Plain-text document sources
* * * * *
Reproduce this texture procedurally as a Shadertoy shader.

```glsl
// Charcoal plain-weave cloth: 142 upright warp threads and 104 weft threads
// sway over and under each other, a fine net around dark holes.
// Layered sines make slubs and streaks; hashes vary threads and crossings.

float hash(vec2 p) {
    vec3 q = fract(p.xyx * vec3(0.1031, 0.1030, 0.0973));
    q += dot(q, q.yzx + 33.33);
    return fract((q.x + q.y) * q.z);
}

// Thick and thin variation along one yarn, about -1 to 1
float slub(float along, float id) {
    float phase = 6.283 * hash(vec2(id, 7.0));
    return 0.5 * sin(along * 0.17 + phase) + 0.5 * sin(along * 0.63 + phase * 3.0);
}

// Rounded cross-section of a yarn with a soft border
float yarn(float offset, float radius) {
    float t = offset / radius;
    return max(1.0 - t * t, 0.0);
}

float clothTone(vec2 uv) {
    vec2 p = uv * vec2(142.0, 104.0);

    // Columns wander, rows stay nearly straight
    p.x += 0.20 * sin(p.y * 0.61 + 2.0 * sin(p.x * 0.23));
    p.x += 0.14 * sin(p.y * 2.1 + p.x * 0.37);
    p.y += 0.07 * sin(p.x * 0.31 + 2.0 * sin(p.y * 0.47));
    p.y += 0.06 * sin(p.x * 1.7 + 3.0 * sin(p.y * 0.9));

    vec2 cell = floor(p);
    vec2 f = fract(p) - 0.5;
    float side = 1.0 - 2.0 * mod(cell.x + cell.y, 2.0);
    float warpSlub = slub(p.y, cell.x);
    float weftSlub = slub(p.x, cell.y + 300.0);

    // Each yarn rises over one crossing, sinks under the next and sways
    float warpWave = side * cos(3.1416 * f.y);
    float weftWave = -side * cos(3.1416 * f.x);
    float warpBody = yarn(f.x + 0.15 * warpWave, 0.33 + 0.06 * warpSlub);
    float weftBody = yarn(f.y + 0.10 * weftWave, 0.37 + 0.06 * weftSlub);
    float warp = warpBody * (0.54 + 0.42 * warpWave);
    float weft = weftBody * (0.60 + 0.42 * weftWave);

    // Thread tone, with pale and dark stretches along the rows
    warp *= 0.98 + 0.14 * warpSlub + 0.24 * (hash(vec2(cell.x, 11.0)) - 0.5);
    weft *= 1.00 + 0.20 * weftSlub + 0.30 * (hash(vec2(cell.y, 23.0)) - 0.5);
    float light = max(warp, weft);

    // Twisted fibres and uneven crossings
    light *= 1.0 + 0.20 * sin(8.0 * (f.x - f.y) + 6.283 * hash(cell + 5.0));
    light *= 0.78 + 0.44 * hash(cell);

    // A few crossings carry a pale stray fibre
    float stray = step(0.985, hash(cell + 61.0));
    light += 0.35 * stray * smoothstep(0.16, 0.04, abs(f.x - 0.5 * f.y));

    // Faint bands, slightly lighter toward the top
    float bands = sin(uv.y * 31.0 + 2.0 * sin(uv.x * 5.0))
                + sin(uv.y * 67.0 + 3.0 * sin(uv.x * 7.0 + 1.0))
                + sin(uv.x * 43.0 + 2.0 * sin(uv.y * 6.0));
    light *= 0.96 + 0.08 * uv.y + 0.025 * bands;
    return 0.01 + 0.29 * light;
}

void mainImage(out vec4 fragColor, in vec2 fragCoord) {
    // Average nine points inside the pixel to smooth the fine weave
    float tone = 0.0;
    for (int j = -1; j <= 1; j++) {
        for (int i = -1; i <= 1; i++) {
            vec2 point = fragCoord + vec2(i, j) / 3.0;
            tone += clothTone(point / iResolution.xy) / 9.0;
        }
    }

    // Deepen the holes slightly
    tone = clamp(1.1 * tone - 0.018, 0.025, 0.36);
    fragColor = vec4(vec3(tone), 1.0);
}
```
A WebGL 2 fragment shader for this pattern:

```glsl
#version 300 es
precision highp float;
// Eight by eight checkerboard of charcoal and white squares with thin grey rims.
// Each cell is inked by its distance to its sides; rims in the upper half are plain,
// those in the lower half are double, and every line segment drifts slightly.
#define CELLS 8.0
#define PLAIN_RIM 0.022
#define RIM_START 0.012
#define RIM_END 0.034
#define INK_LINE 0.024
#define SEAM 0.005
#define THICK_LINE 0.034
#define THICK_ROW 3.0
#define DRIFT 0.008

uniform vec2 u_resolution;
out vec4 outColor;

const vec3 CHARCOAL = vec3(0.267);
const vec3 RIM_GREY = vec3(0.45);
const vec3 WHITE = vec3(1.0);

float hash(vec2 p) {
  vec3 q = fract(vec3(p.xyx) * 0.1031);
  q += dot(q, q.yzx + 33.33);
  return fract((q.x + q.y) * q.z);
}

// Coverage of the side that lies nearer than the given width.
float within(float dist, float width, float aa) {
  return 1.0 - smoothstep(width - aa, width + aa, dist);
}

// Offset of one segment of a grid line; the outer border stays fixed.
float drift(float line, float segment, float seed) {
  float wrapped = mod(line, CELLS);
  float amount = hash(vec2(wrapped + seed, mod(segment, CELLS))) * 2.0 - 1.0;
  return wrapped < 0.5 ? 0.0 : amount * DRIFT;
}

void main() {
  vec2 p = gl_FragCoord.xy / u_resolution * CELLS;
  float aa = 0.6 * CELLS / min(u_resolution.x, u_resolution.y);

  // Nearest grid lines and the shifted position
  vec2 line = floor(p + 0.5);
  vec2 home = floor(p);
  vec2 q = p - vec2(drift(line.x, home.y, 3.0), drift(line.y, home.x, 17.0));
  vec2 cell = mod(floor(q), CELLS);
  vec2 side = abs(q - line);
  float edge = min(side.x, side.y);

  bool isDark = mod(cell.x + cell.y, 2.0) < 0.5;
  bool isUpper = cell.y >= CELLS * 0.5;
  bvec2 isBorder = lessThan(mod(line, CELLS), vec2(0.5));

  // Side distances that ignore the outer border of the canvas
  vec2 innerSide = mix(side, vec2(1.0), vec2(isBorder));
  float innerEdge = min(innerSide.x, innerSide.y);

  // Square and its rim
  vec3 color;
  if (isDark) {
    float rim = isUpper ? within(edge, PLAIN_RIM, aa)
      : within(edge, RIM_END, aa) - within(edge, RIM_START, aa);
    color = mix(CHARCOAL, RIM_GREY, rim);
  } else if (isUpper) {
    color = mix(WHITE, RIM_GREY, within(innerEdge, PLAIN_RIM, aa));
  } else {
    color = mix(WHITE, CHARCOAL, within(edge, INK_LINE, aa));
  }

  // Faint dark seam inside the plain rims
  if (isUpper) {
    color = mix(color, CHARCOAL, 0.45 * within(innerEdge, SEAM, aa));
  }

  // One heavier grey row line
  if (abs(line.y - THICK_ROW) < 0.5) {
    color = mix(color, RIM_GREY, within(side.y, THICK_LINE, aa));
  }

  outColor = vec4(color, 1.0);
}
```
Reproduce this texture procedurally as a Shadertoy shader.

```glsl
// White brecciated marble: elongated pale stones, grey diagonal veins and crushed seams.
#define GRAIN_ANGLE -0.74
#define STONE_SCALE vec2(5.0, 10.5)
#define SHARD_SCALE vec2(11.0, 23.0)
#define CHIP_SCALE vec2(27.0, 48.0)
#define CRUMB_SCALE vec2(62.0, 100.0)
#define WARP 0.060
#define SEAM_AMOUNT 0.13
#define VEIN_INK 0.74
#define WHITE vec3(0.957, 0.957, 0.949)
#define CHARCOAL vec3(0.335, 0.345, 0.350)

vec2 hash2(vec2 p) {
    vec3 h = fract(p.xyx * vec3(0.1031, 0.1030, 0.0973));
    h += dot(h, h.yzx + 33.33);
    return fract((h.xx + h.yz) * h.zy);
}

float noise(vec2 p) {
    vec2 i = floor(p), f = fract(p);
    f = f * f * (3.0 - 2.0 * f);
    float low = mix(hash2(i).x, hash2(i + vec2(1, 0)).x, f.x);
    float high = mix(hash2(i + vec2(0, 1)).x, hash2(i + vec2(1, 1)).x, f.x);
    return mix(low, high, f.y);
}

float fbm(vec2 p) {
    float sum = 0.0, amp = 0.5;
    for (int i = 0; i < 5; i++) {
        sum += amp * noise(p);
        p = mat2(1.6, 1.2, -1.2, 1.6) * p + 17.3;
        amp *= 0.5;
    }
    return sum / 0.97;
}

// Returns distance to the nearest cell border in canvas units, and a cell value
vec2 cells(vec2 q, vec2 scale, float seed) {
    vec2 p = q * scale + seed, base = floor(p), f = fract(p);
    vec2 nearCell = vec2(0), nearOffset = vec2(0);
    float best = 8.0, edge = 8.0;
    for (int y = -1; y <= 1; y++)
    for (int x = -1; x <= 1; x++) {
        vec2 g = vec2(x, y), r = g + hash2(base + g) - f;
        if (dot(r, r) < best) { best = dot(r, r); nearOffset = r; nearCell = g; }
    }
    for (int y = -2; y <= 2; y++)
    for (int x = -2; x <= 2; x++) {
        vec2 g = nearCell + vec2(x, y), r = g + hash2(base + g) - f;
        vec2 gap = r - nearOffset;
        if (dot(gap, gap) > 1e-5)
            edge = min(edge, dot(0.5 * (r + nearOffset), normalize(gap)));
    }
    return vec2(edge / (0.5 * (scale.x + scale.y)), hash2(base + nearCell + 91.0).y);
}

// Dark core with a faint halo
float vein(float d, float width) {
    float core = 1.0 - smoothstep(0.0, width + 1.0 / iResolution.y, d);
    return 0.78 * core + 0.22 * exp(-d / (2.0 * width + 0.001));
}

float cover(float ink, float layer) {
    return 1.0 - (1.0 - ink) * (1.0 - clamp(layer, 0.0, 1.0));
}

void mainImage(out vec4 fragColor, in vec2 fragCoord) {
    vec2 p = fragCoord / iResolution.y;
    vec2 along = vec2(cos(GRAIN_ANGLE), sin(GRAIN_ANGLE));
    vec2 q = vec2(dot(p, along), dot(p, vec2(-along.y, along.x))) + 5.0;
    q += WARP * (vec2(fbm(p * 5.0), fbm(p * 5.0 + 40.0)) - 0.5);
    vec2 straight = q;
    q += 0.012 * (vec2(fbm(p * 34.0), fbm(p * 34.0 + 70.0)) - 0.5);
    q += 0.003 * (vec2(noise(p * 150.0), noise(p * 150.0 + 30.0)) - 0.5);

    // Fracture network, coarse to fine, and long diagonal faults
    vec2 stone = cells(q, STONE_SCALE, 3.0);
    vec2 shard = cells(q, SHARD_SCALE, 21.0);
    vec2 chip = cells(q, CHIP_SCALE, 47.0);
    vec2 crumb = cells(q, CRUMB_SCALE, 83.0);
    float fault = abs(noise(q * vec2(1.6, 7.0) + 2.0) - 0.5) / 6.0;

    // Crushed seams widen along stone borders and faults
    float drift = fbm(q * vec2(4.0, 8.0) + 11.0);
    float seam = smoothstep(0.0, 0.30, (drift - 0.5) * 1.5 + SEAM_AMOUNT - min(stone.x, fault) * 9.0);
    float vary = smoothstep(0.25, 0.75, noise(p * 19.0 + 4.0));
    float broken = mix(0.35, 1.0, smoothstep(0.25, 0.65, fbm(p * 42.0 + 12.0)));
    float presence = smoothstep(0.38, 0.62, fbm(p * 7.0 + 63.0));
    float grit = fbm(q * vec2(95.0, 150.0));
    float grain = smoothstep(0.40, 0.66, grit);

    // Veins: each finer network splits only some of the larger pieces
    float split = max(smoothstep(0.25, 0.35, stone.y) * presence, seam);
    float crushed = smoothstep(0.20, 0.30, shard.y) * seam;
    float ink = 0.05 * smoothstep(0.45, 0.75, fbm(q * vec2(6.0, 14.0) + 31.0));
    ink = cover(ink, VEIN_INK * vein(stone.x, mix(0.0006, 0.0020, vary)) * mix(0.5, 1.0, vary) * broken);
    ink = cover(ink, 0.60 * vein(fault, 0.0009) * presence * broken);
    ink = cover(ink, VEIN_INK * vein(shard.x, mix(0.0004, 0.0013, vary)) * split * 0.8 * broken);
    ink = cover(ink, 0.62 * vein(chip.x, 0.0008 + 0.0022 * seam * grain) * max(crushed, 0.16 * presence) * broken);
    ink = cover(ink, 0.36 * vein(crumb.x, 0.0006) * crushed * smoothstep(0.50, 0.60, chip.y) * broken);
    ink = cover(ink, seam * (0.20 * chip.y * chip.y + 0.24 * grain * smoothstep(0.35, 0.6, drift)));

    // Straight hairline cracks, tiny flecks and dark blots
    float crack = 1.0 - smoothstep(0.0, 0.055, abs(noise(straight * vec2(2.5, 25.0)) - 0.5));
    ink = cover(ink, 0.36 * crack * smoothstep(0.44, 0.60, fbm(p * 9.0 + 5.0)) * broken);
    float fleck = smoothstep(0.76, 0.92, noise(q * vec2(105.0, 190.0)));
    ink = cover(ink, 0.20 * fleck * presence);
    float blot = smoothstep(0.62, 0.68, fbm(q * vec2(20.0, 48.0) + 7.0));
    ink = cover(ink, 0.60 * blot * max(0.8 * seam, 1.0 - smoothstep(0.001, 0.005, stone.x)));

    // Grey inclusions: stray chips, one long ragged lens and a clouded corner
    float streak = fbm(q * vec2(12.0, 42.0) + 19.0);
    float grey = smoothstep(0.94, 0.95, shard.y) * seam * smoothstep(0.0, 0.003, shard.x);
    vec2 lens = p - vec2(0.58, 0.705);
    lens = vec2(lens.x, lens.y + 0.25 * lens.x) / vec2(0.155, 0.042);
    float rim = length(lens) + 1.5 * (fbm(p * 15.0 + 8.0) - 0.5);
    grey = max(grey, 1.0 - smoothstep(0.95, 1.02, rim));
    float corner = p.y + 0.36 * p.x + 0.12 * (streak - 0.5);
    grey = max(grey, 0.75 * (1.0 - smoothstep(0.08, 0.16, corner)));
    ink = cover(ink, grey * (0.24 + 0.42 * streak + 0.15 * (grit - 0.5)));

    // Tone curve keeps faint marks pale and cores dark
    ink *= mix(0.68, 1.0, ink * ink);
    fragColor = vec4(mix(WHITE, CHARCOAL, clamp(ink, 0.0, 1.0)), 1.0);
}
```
* * * * *
> [WHAT TO WORK ON] Scan the entries above and show each line that contains the word "width".

> [ANSWER SPACE]
// Coverage of the side that lies nearer than the given width.
float within(float dist, float width, float aa) {
  return 1.0 - smoothstep(width - aa, width + aa, dist);
float vein(float d, float width) {
    float core = 1.0 - smoothstep(0.0, width + 1.0 / iResolution.y, d);
    return 0.78 * core + 0.22 * exp(-d / (2.0 * width + 0.001));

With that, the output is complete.